Try it:
Everything in the records must be copied exactly except the pictures.

Given data:

—————

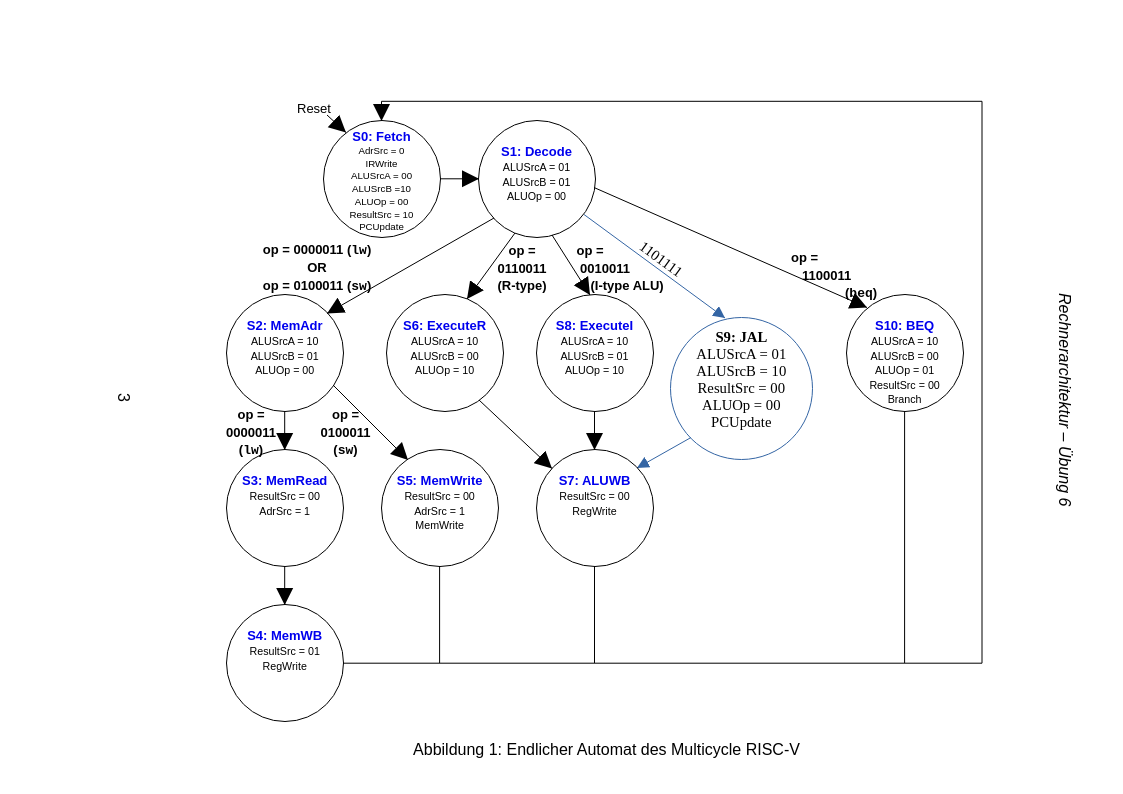
<!DOCTYPE html>
<html lang="de">
<head>
<meta charset="utf-8">
<title>Endlicher Automat des Multicycle RISC-V</title>
<style>
:root { --ink: #000; --state: #0000ee; --jal: #3465a4; --paper: #fff; }
* { box-sizing: border-box; margin: 0; padding: 0; }
html, body { width: 1123px; height: 794px; overflow: hidden; background: var(--paper); }
body { position: relative; color: var(--ink); font-family: "Liberation Sans", Arial, sans-serif; }
.edges { position: absolute; left: 0; top: 0; }
.edges path { fill: none; stroke: var(--ink); stroke-width: 1; }
.edges .jal-edge { stroke: var(--jal); }

.state {
  position: absolute; left: var(--x); top: var(--y);
  width: 118px; height: 118px; padding-top: 23px;
  border: 1.5px solid var(--ink); border-radius: 50%;
  text-align: center; white-space: nowrap;
  font-size: 10.7px; line-height: 14.6px;
}
.state h2 { font-size: 13px; line-height: 16px; color: var(--state); }
.state.fetch { padding-top: 8px; font-size: 9.7px; line-height: 12.7px; }
.state.jal {
  width: 143px; height: 143px; padding-top: 11px;
  border: 1px solid var(--jal);
  font: 14.7px/17px "Liberation Serif", "Times New Roman", serif;
}
.state.jal h2 { font-size: 14.7px; line-height: 17px; color: var(--ink); }

.condition {
  position: absolute; left: var(--x); top: var(--y);
  font-size: 13px; font-weight: bold; line-height: 17.7px; white-space: nowrap;
}
.condition.centered { width: 120px; text-align: center; }
.condition p { padding-left: var(--indent, 0); }
.condition code { font-family: "Liberation Mono", monospace; font-size: 13px; line-height: 1; }
.condition.opcode {
  width: 60px; text-align: center; transform: rotate(36deg);
  font: 14.7px/18px "Liberation Serif", "Times New Roman", serif;
}
.reset { position: absolute; left: 297px; top: 100px; font-size: 13px; line-height: 17px; }
.caption { position: absolute; left: 306px; top: 740px; width: 601px; text-align: center; font-size: 16px; line-height: 20px; }
.running-head, .page-number {
  position: absolute; top: 200px; height: 400px; width: 20px;
  writing-mode: vertical-rl; text-align: center; font-size: 16px; line-height: 20px; white-space: nowrap;
}
.running-head { left: 1054px; font-style: italic; }
.page-number { left: 113px; top: 197px; }
</style>
</head>
<body>
<svg class="edges" width="1123" height="794" viewBox="0 0 1123 794" aria-hidden="true">
  <defs>
    <marker id="arrow" markerUnits="userSpaceOnUse" markerWidth="18" markerHeight="18" refX="17" refY="9" orient="auto">
      <polygon points="0,0.5 17,9 0,17.5" fill="#000"/>
    </marker>
    <marker id="arrow-jal" markerUnits="userSpaceOnUse" markerWidth="12" markerHeight="12" refX="12" refY="6" orient="auto">
      <polygon points="0,0 12,6 0,12" fill="#3465a4"/>
    </marker>
  </defs>
  <g marker-end="url(#arrow)">
    <path d="M327 115L346 132.5" marker-end="url(#arrow)"/>
    <path d="M440 178.8H479" marker-end="url(#arrow)"/>
    <path d="M494 218L327 313.5" marker-end="url(#arrow)"/>
    <path d="M515 233L467 299" marker-end="url(#arrow)"/>
    <path d="M552 235L590 295" marker-end="url(#arrow)"/>
    <path d="M594 187.5L867 307.5" marker-end="url(#arrow)"/>
    <path d="M284.7 411V450" marker-end="url(#arrow)"/>
    <path d="M333 385L408 460" marker-end="url(#arrow)"/>
    <path d="M479 400L552 468.5" marker-end="url(#arrow)"/>
    <path d="M594.5 411V450" marker-end="url(#arrow)"/>
    <path d="M284.7 566V605" marker-end="url(#arrow)"/>
    <path d="M343 663.2H982V101.3H381.5V121" marker-end="url(#arrow)"/>
  </g>
  <path d="M439.6 566V663"/>
  <path d="M594.5 566V663"/>
  <path d="M904.6 411V663"/>
  <path class="jal-edge" d="M584 214.5L725 318" marker-end="url(#arrow-jal)"/>
  <path class="jal-edge" d="M691 437.5L637 468" marker-end="url(#arrow-jal)"/>
</svg>

<main>
  <section class="state fetch" style="--x:322.5px;--y:120px"><h2>S0: Fetch</h2><p>AdrSrc = 0</p><p>IRWrite</p><p>ALUSrcA = 00</p><p>ALUSrcB =10</p><p>ALUOp = 00</p><p>ResultSrc = 10</p><p>PCUpdate</p></section>
  <section class="state" style="--x:477.5px;--y:120px"><h2>S1: Decode</h2><p>ALUSrcA = 01</p><p>ALUSrcB = 01</p><p>ALUOp = 00</p></section>
  <section class="state" style="--x:225.7px;--y:294px"><h2>S2: MemAdr</h2><p>ALUSrcA = 10</p><p>ALUSrcB = 01</p><p>ALUOp = 00</p></section>
  <section class="state" style="--x:385.6px;--y:294px"><h2>S6: ExecuteR</h2><p>ALUSrcA = 10</p><p>ALUSrcB = 00</p><p>ALUOp = 10</p></section>
  <section class="state" style="--x:535.5px;--y:294px"><h2>S8: ExecuteI</h2><p>ALUSrcA = 10</p><p>ALUSrcB = 01</p><p>ALUOp = 10</p></section>
  <section class="state jal" style="--x:669.8px;--y:316.8px"><h2>S9: JAL</h2><p>ALUSrcA = 01</p><p>ALUSrcB = 10</p><p>ResultSrc = 00</p><p>ALUOp = 00</p><p>PCUpdate</p></section>
  <section class="state" style="--x:845.6px;--y:294px"><h2>S10: BEQ</h2><p>ALUSrcA = 10</p><p>ALUSrcB = 00</p><p>ALUOp = 01</p><p>ResultSrc = 00</p><p>Branch</p></section>
  <section class="state" style="--x:225.7px;--y:449px"><h2>S3: MemRead</h2><p>ResultSrc = 00</p><p>AdrSrc = 1</p></section>
  <section class="state" style="--x:380.6px;--y:449px"><h2>S5: MemWrite</h2><p>ResultSrc = 00</p><p>AdrSrc = 1</p><p>MemWrite</p></section>
  <section class="state" style="--x:535.5px;--y:449px"><h2>S7: ALUWB</h2><p>ResultSrc = 00</p><p>RegWrite</p></section>
  <section class="state" style="--x:225.7px;--y:604px"><h2>S4: MemWB</h2><p>ResultSrc = 01</p><p>RegWrite</p></section>

  <p class="reset">Reset</p>
  <div class="condition centered" style="--x:257px;--y:241px;line-height:18px"><p>op = 0000011 (<code>lw</code>)</p><p>OR</p><p>op = 0100011 (<code>sw</code>)</p></div>
  <div class="condition centered" style="--x:462px;--y:242px"><p>op =</p><p>0110011</p><p>(R-type)</p></div>
  <div class="condition" style="--x:576.5px;--y:242px"><p>op =</p><p style="--indent:3.5px">0010011</p><p style="--indent:14px">(I-type ALU)</p></div>
  <div class="condition opcode" style="--x:630.5px;--y:249.5px">1101111</div>
  <div class="condition" style="--x:791px;--y:249px"><p>op =</p><p style="--indent:11px">1100011</p><p style="--indent:54px">(<code>beq</code>)</p></div>
  <div class="condition centered" style="--x:191px;--y:406px"><p>op =</p><p>0000011</p><p>(<code>lw</code>)</p></div>
  <div class="condition centered" style="--x:285.5px;--y:406px"><p>op =</p><p>0100011</p><p>(<code>sw</code>)</p></div>
</main>

<p class="caption">Abbildung 1: Endlicher Automat des Multicycle RISC-V</p>
<p class="running-head">Rechnerarchitektur – Übung 6</p>
<p class="page-number">3</p>
</body>
</html>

—————

Result:
<!DOCTYPE html>
<html lang="de">
<head>
<meta charset="utf-8">
<title>Endlicher Automat des Multicycle RISC-V</title>
<style>
:root { --ink: #000; --state: #0000ee; --jal: #3465a4; --paper: #fff; }
* { box-sizing: border-box; margin: 0; padding: 0; }
html, body { width: 1123px; height: 794px; overflow: hidden; background: var(--paper); }
body { position: relative; color: var(--ink); font-family: "Liberation Sans", Arial, sans-serif; }
.edges { position: absolute; left: 0; top: 0; }
.edges path { fill: none; stroke: var(--ink); stroke-width: 1; }
.edges .jal-edge { stroke: var(--jal); }

.state {
  position: absolute; left: var(--x); top: var(--y);
  width: 118px; height: 118px; padding-top: 23px;
  border: 1.5px solid var(--ink); border-radius: 50%;
  text-align: center; white-space: nowrap;
  font-size: 10.7px; line-height: 14.6px;
}
.state h2 { font-size: 13px; line-height: 16px; color: var(--state); }
.state.fetch { padding-top: 8px; font-size: 9.7px; line-height: 12.7px; }
.state.jal {
  width: 143px; height: 143px; padding-top: 11px;
  border: 1px solid var(--jal);
  font: 14.7px/17px "Liberation Serif", "Times New Roman", serif;
}
.state.jal h2 { font-size: 14.7px; line-height: 17px; color: var(--ink); }

.condition {
  position: absolute; left: var(--x); top: var(--y);
  font-size: 13px; font-weight: bold; line-height: 17.7px; white-space: nowrap;
}
.condition.centered { width: 120px; text-align: center; }
.condition p { padding-left: var(--indent, 0); }
.condition code { font-family: "Liberation Mono", monospace; font-size: 13px; line-height: 1; }
.condition.opcode {
  width: 60px; text-align: center; transform: rotate(36deg);
  font: 14.7px/18px "Liberation Serif", "Times New Roman", serif;
}
.reset { position: absolute; left: 297px; top: 100px; font-size: 13px; line-height: 17px; }
.caption { position: absolute; left: 306px; top: 740px; width: 601px; text-align: center; font-size: 16px; line-height: 20px; }
.running-head, .page-number {
  position: absolute; top: 200px; height: 400px; width: 20px;
  writing-mode: vertical-rl; text-align: center; font-size: 16px; line-height: 20px; white-space: nowrap;
}
.running-head { left: 1054px; font-style: italic; }
.page-number { left: 113px; top: 197px; }
</style>
</head>
<body>
<svg class="edges" width="1123" height="794" viewBox="0 0 1123 794" aria-hidden="true">
  <defs>
    <marker id="arrow" markerUnits="userSpaceOnUse" markerWidth="18" markerHeight="18" refX="17" refY="9" orient="auto">
      <polygon points="0,0.5 17,9 0,17.5" fill="#000"/>
    </marker>
    <marker id="arrow-jal" markerUnits="userSpaceOnUse" markerWidth="12" markerHeight="12" refX="12" refY="6" orient="auto">
      <polygon points="0,0 12,6 0,12" fill="#3465a4"/>
    </marker>
  </defs>
  <g marker-end="url(#arrow)">
    <path d="M327 115L346 132.5" marker-end="url(#arrow)"/>
    <path d="M440 178.8H479" marker-end="url(#arrow)"/>
    <path d="M494 218L327 313.5" marker-end="url(#arrow)"/>
    <path d="M515 233L467 299" marker-end="url(#arrow)"/>
    <path d="M552 235L590 295" marker-end="url(#arrow)"/>
    <path d="M594 187.5L867 307.5" marker-end="url(#arrow)"/>
    <path d="M284.7 411V450" marker-end="url(#arrow)"/>
    <path d="M333 385L408 460" marker-end="url(#arrow)"/>
    <path d="M479 400L552 468.5" marker-end="url(#arrow)"/>
    <path d="M594.5 411V450" marker-end="url(#arrow)"/>
    <path d="M284.7 566V605" marker-end="url(#arrow)"/>
    <path d="M343 663.2H982V101.3H381.5V121" marker-end="url(#arrow)"/>
  </g>
  <path d="M439.6 566V663"/>
  <path d="M594.5 566V663"/>
  <path d="M904.6 411V663"/>
  <path class="jal-edge" d="M584 214.5L725 318" marker-end="url(#arrow-jal)"/>
  <path class="jal-edge" d="M691 437.5L637 468" marker-end="url(#arrow-jal)"/>
</svg>

<main>
  <section class="state fetch" style="--x:322.5px;--y:120px"><h2>S0: Fetch</h2><p>AdrSrc = 0</p><p>IRWrite</p><p>ALUSrcA = 00</p><p>ALUSrcB =10</p><p>ALUOp = 00</p><p>ResultSrc = 10</p><p>PCUpdate</p></section>
  <section class="state" style="--x:477.5px;--y:120px"><h2>S1: Decode</h2><p>ALUSrcA = 01</p><p>ALUSrcB = 01</p><p>ALUOp = 00</p></section>
  <section class="state" style="--x:225.7px;--y:294px"><h2>S2: MemAdr</h2><p>ALUSrcA = 10</p><p>ALUSrcB = 01</p><p>ALUOp = 00</p></section>
  <section class="state" style="--x:385.6px;--y:294px"><h2>S6: ExecuteR</h2><p>ALUSrcA = 10</p><p>ALUSrcB = 00</p><p>ALUOp = 10</p></section>
  <section class="state" style="--x:535.5px;--y:294px"><h2>S8: ExecuteI</h2><p>ALUSrcA = 10</p><p>ALUSrcB = 01</p><p>ALUOp = 10</p></section>
  <section class="state jal" style="--x:669.8px;--y:316.8px"><h2>S9: JAL</h2><p>ALUSrcA = 01</p><p>ALUSrcB = 10</p><p>ResultSrc = 00</p><p>ALUOp = 00</p><p>PCUpdate</p></section>
  <section class="state" style="--x:845.6px;--y:294px"><h2>S10: BEQ</h2><p>ALUSrcA = 10</p><p>ALUSrcB = 00</p><p>ALUOp = 01</p><p>ResultSrc = 00</p><p>Branch</p></section>
  <section class="state" style="--x:225.7px;--y:449px"><h2>S3: MemRead</h2><p>ResultSrc = 00</p><p>AdrSrc = 1</p></section>
  <section class="state" style="--x:380.6px;--y:449px"><h2>S5: MemWrite</h2><p>ResultSrc = 00</p><p>AdrSrc = 1</p><p>MemWrite</p></section>
  <section class="state" style="--x:535.5px;--y:449px"><h2>S7: ALUWB</h2><p>ResultSrc = 00</p><p>RegWrite</p></section>
  <section class="state" style="--x:225.7px;--y:604px"><h2>S4: MemWB</h2><p>ResultSrc = 01</p><p>RegWrite</p></section>

  <p class="reset">Reset</p>
  <div class="condition centered" style="--x:257px;--y:241px;line-height:18px"><p>op = 0000011 (<code>lw</code>)</p><p>OR</p><p>op = 0100011 (<code>sw</code>)</p></div>
  <div class="condition centered" style="--x:462px;--y:242px"><p>op =</p><p>0110011</p><p>(R-type)</p></div>
  <div class="condition" style="--x:576.5px;--y:242px"><p>op =</p><p style="--indent:3.5px">0010011</p><p style="--indent:14px">(I-type ALU)</p></div>
  <div class="condition opcode" style="--x:630.5px;--y:249.5px">1101111</div>
  <div class="condition" style="--x:791px;--y:249px"><p>op =</p><p style="--indent:11px">1100011</p><p style="--indent:54px">(<code>beq</code>)</p></div>
  <div class="condition centered" style="--x:191px;--y:406px"><p>op =</p><p>0000011</p><p>(<code>lw</code>)</p></div>
  <div class="condition centered" style="--x:285.5px;--y:406px"><p>op =</p><p>0100011</p><p>(<code>sw</code>)</p></div>
</main>

<p class="caption">Abbildung 1: Endlicher Automat des Multicycle RISC-V</p>
<p class="running-head">Rechnerarchitektur – Übung 6</p>
<p class="page-number">3</p>
</body>
</html>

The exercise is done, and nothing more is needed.